Biggest question: When will NBC stop the bleeding?
Fox had a miserable fall (with the exception of the brilliant “House”), then became the ratings leader starting in January, largely on the popularity—and multiple hours—of “American Idol.”
It also has a bit of a problem with “24,” which lost some of its magic, though producers promise a re-imagined version next January.
Fox may—repeat: may—also have a bit of a problem with “Idol,” which seemed to lose a little of its cultural dominance down the stretch, though that could change if the next cast is more charismatic.
Meanwhile, though Fox needs to strengthen its September-December lineup as it waits for “Idol’s” return, it seems to be saving its two highest-profile dramas for January—“The Sarah Connor Chronicles,” which continues “The “Terminator” story, and “Canterbury’s Law,” a legal drama from producers Denis Leary and Jim Serpico starring Julianna Margulies.
Best move: Pairing Kelsey Grammer with Patricia Heaton in a can’t-miss-sounding comedy called “Back to You,” and Fox dearly needs a legitimate comedy.
Worst move: This one isn’t really a move, it’s a dilemma. The baseball playoffs in October and November often interrupt whatever flow some new Fox shows have built up, and Fox is locked in with Major League Baseball for a few more years. (However, this season it only has 14 nights of baseball, 12 fewer than last season.)
Biggest question: How long will “American Idol” stay a phenomenon and keeping saving Fox?
When the hybrid network formed last fall out of the ghosts of WB and UPN, it introduced one new drama and one new comedy. Way to make a splash.
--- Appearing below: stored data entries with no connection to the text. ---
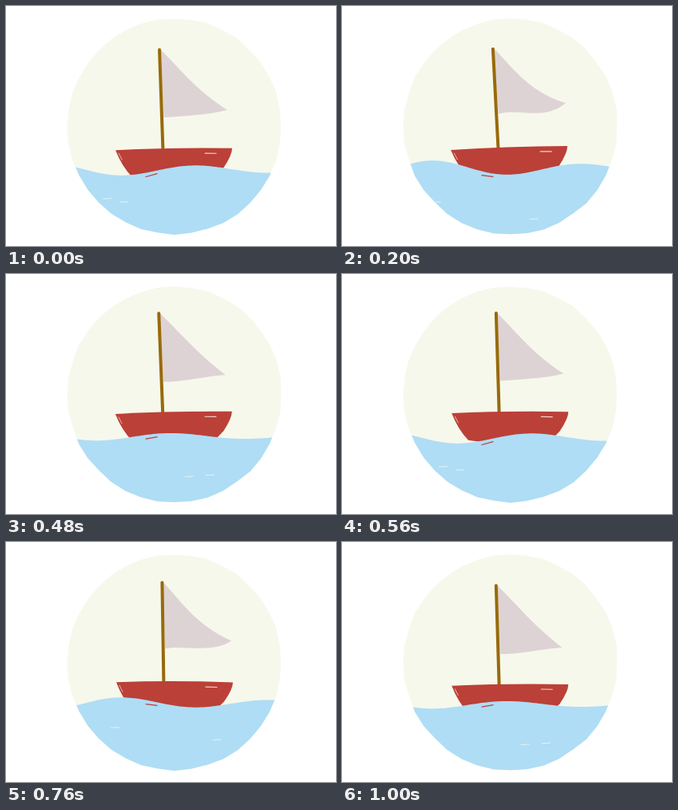
Write an HTML page with a canvas that moves like this. It is 413 px wide and 300 px high and loops after 1040 ms.

```html
<!DOCTYPE html>
<html lang="en">
<head>
<meta charset="utf-8">
<title>Sailing boat</title>
<style>
  html, body { margin: 0; width: 100%; height: 100%; overflow: hidden; background: #fff; }
  canvas { display: block; }
</style>
</head>
<body>
<canvas id="stage" width="413" height="300"></canvas>
<script>
const ctx = document.getElementById('stage').getContext('2d');
const { sin, cos, PI } = Math;
const STEP = 40, FRAMES = 26, CYCLE = 13, STATES = 6;
const WHITE = '#fff', CREAM = '#f6f8eb', SEA = '#afddf5', FOAM = '#e6f3f3';
const HULL = '#bb4038', MAST = '#986a0a', SAIL = '#ded3d4', SCRATCH = '#efd5cc';

function random(seed) {
  return () => {
    seed = (seed * 16807) % 2147483647;
    return seed / 2147483647;
  };
}

function fill(color) {
  ctx.closePath();
  ctx.fillStyle = color;
  ctx.fill();
}

function line(x1, y1, x2, y2, width, color) {
  ctx.beginPath();
  ctx.moveTo(x1, y1);
  ctx.lineTo(x2, y2);
  ctx.lineWidth = width;
  ctx.strokeStyle = color;
  ctx.stroke();
}

// Hand-cut disc: an ellipse with slightly uneven vertices
function drawDisc(state) {
  const rnd = random(701 + 97 * (state % 3));
  ctx.beginPath();
  for (let i = 0; i < 40; i++) {
    const a = i * PI / 20, r = 1 + (rnd() - 0.5) * 0.01;
    ctx.lineTo(210.8 + 134 * r * cos(a), 150.5 + 135 * r * sin(a));
  }
  fill(CREAM);
}

function drawSail(flap) {
  ctx.beginPath();
  ctx.moveTo(-1.5, -124.5);
  ctx.bezierCurveTo(18, -106, 40 - 3 * flap, -72 + 2 * flap, 83.3 + 3.3 * flap, -49 - 4 * flap);
  ctx.bezierCurveTo(60, -38 + 7 * flap, 26, -43 - 6 * flap, 2, -40 - 2 * flap);
  fill(SAIL);
}

function drawHull() {
  ctx.beginPath();
  ctx.moveTo(-59, 1);
  ctx.quadraticCurveTo(10, -1.5, 87, 0.8);
  ctx.quadraticCurveTo(87, 9, 76, 25);
  ctx.lineTo(66, 35);
  ctx.quadraticCurveTo(14, 44, -38.5, 35);
  ctx.quadraticCurveTo(-51, 22, -59, 1);
  fill(HULL);
  line(53, 6.6, 67, 7, 1.1, SCRATCH);
  line(-55, 5, -51, 13, 0.8, SCRATCH);
}

// The boat bobs and rocks once per loop; the sail flaps with the waves
function drawBoat(frame, state) {
  const turn = 2 * PI / FRAMES, rock = sin(turn * frame);
  ctx.save();
  ctx.translate(196 - rock, 175.4 + 3 * cos(turn * (frame - 1)));
  ctx.rotate((-0.9 - 1.1 * rock) * PI / 180);
  drawSail(sin((state - 0.5) * PI / 3));
  line(-2, -123.5, 0.4, 1, 4, MAST);
  drawHull();
  ctx.restore();
}

// A wave that travels one length to the right per cycle, flatter to the right
function waveY(x, state) {
  const level = 203 + 2 * cos((state - 0.5) * PI / 3);
  const height = (7 + 2.5 * sin(state * PI / 3)) * (1.15 - (x - 82) / 420);
  const length = 187, crest = 240 + state * length / STATES;
  return level - height * cos(2 * PI * (x - crest) / length);
}

function drawSea(state) {
  ctx.beginPath();
  ctx.moveTo(70, 300);
  for (let x = 70; x <= 352; x += 3) ctx.lineTo(x, waveY(x, state));
  ctx.lineTo(352, 300);
  fill(SEA);

  const rnd = random(31 + 53 * state);
  const x = 175 + rnd() * 55;
  line(x, waveY(x, state) + 5, x + 14, waveY(x + 14, state) + 4, 1.2, HULL);
  for (let i = 0; i < 2; i++) {
    const fx = 110 + rnd() * 150, fy = 222 + rnd() * 45;
    line(fx, fy, fx + 10, fy - 0.5, 1, FOAM);
  }
}

function draw() {
  const frame = Math.floor(performance.now() / STEP) % FRAMES;
  const state = Math.min(STATES - 1, Math.floor(frame % CYCLE / 2));
  ctx.fillStyle = WHITE;
  ctx.fillRect(0, 0, 413, 300);
  ctx.lineCap = 'round';
  ctx.save();
  drawDisc(state);
  ctx.clip();
  drawBoat(frame, state);
  drawSea(state);
  ctx.restore();
  requestAnimationFrame(draw);
}
draw();
</script>
</body>
</html>
```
Next fall, it’s going bigger and seems to be heading even more toward the old WB’s tone, which aimed for female teens and young women. The strength in that approach is it can lead to lucrative marketing for the network. The downside is that it can make CW feel more like a cable network than a broadcaster.
Best move: Opening up the lineup with six new shows.
Worst move: Keeps “Friday Night Smackdown” yet another season. It gets OK ratings for a Friday night, but it’s still the meanest, most misogynistic, most socially irresponsible show on the broadcast networks.
Biggest question: Can CW succeed staying small, or will one of its shows ever break out into a legitimate hit?
This is, basically, a charity mention. Last season, this “network,” which is more like a programming service owned by Fox Television, ran telenovelas and supplied them mostly to local stations that lost their network affiliations when UPN and WB merged.
The ratings were awful, well under 1 million nationally, which would be weak for an under-performing cable network.
For the coming fall, MyNetworkTV is offering reality series, a mixed-martial-arts league and two nights of movies. If there’s anything worth noting at some point, we’ll let you know.